Bottled Water – Bane for the Environment


Bottled water is widely used by people from all walks of life and is considered to be convenient and safer than tap water. A person on an average drinks around 2.0 liters of water a day and may consume 4-6 plastic bottles per day. 

Source: www.ecomena.org

Water bottles manufacturing, transportation, distribution and again collection and disposal after its use create enormous pollution in terms of trash generation, global warming and air pollution. The transportation of bottled water from its source to stores alone releases thousands of tons of carbon dioxide.

See on Scoop.itWaste Waste Everywhere

Guide to an Eco-Friendly Ramadan


The month of Ramadan is a golden opportunity to consider making a shift towards a ‘green lifestyle’ that is environmental friendly, non-polluting, non-wasteful and aim toward saving of natural resources. The green lifestyle means improving the quality of life and achieving sustainable development.

Source: www.ecomena.org

Any mismanagement of our precious resources will be having irreversible impacts on our ecology. Let us make concerted effort to encourage and embrace “green”  and ecofriendly practices, especially during Ramadan.

Minimizing Food Waste in Ramadan


Over the period of years, the society and people have become more wasteful due to rise in income, living standards, consumerism and affordability. But affording does not mean that wastage should increase as it is contrary to the Islamic principles of sustainability.

Source: www.ecomena.org

We need to change our attitude of not laying the table with more food than people can eat. This is not hospitality and welcoming the guests. We need to develop better food habits and respect for the Mother Nature. The problem of food wastage lies in socio-cultural sensitization and behavioral change.

Unending Benefits of Wastewater Treatment Plants


See on Scoop.itWater Board

The wastewater treatment process does not only produce clean reusable water, but also has the potential to produce various other benefits. It has the potential to reduce a country’s waste production, to produce energy through methane harvesting, and the potential to produce natural fertilizer from the waste collected through the process.

Salman Zafar‘s insight:

Wastewater treatment presents a sustainable short-term and long-term solution to water scarcity. Wastewater treatment is a sustainable short and long-term solution to the world’s water crisis, which will only increase as the world population increases.

See on www.ecomena.org

Impact of Climate Change on Public Health


See on Scoop.itFostering Sustainable Development

Anthropogenic climatic change is adversely affecting our health which is becoming more severe with each passing year.

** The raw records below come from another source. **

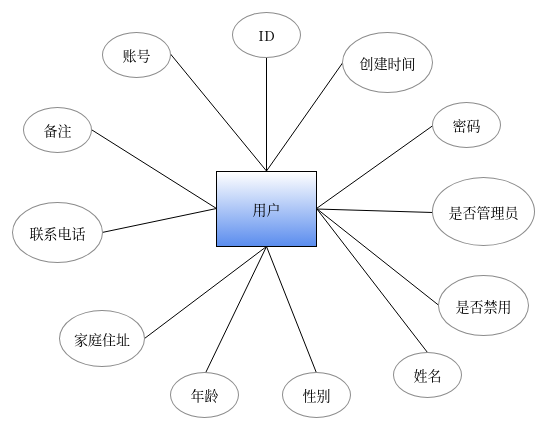
<!DOCTYPE html>
<html lang="zh-CN">
<head>
<meta charset="utf-8">
<title>用户实体属性图</title>
<style>
:root {
  --paper: #ffffff;
  --ink: #000000;
  --outline: #8c8c8c;
  --entity-top: #ffffff;
  --entity-bottom: #5b8dee;
}
* { box-sizing: border-box; }
html, body { margin: 0; padding: 0; overflow: hidden; background: var(--paper); }
.diagram {
  position: relative;
  width: 547px;
  height: 430px;
  overflow: hidden;
  background: var(--paper);
  color: var(--ink);
  font: 14px/1 "Noto Serif CJK SC", "Noto Serif", serif;
}
.connectors { position: absolute; left: 0; top: 0; stroke: var(--ink); stroke-width: 1; }
.entity, .attribute {
  position: absolute;
  left: var(--x);
  top: var(--y);
  width: var(--w);
  height: var(--h);
  display: flex;
  align-items: center;
  justify-content: center;
  white-space: nowrap;
}
.entity {
  --x: 216px; --y: 171px; --w: 101px; --h: 76px;
  border: 1px solid var(--ink);
  background: linear-gradient(var(--entity-top), var(--entity-bottom));
}
.attribute {
  --w: 69px; --h: 46px;
  border: 1px solid var(--outline);
  border-radius: 50%;
  background: var(--paper);
}
.attribute.large { --w: 91px; --h: 61px; }
.id { --x: 232px; --y: 12px; }
.created { --x: 342px; --y: 32px; }
.password { --x: 432px; --y: 102px; }
.admin { --x: 432px; --y: 177px; --w: 103px; --h: 69px; }
.disabled { --x: 438px; --y: 275px; }
.name { --x: 393px; --y: 352px; }
.gender { --x: 282px; --y: 372px; }
.age { --x: 170px; --y: 372px; }
.address { --x: 59px; --y: 310px; --w: 86px; --h: 57px; }
.phone { --x: 12px; --y: 202px; }
.remark { --x: 23px; --y: 107px; }
.account { --x: 102px; --y: 32px; }
</style>
</head>
<body>
<main class="diagram">
  <svg class="connectors" width="547" height="430" viewBox="0 0 547 430" aria-hidden="true">
    <line x1="266.5" y1="171" x2="266.5" y2="57"/>
    <line x1="266.5" y1="171" x2="342.5" y2="63"/>
    <line x1="266.5" y1="171" x2="170.5" y2="54"/>
    <line x1="216.5" y1="208.5" x2="92" y2="130"/>
    <line x1="216.5" y1="208.5" x2="102" y2="232.5"/>
    <line x1="266.5" y1="246.5" x2="144.5" y2="338.5"/>
    <line x1="266.5" y1="246.5" x2="205.5" y2="373"/>
    <line x1="266.5" y1="246.5" x2="316.5" y2="373"/>
    <line x1="316.5" y1="208.5" x2="433" y2="125.5"/>
    <line x1="316.5" y1="209" x2="433" y2="212.5"/>
    <line x1="316.5" y1="208.5" x2="439" y2="305.5"/>
    <line x1="316.5" y1="208.5" x2="427.5" y2="352.5"/>
  </svg>
  <div class="entity">用户</div>
  <div class="attribute id">ID</div>
  <div class="attribute large created">创建时间</div>
  <div class="attribute password">密码</div>
  <div class="attribute admin">是否管理员</div>
  <div class="attribute large disabled">是否禁用</div>
  <div class="attribute name">姓名</div>
  <div class="attribute gender">性别</div>
  <div class="attribute age">年龄</div>
  <div class="attribute address">家庭住址</div>
  <div class="attribute large phone">联系电话</div>
  <div class="attribute remark">备注</div>
  <div class="attribute account">账号</div>
</main>
</body>
</html>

As per conservative estimates, climate change causes more than 150,000 addition…

Salman Zafar‘s insight:

The changing climate is affecting the basic requirements for maintaining health — including clean air. Changing wind patterns contributes to transfer of dust, pollen, bacteria, mold, allergens cause’s respiratory infections and airborne diseases. Intense heat is expected to increase this burden due to the continued rising in temperature. 

See on www.ecomena.org

Impact of Anthropogenic Emissions on Ecosystems


See on Scoop.itFostering Sustainable Development

Anthropogenic climate change is hindering a wide variety of organisms, their genetics and species’ habitats – in short, biodiversity. The accelerated pace of human development and …

Salman Zafar‘s insight:

Anthropogenic climate change has started affecting different organisms in different ecosystems. The IPCC’s 2007 calculations estimated that greenhouse gas emissions would need to be reduced by at least 80% by 2050 to avoid the devastating impacts of climate change. Since humans have created this problem, it is our moral responsibility to solve it. 

See on www.ecomena.org

Analysis of Red-Dead Sea Water Conveyance Project


See on Scoop.itWater Board

In theory, Red-Dead Sea Water Conveyance Project seems to be a sound plan that will not only help replenish the Dead Sea and restore the fragile ecosystem to its old healthy status, but also provide water to neighbouring countries. However, major environmental concerns have been raised about Red-Dead Sea Water Conveyance Project, with environmentalists indicating that it would provide only about a 10th of the volume of water required to stabilise the Dead Sea, while also threatening its unique characteristics. 

Salman Zafar‘s insight:

Due to the high environmental risk that would be taken in order to implement such a project, it would be wise to consider alternative options. The first alternative would be to release water from the Sea of Galilee to lower the Jordan River and eventually into the Dead Sea. 

See on www.ecomena.org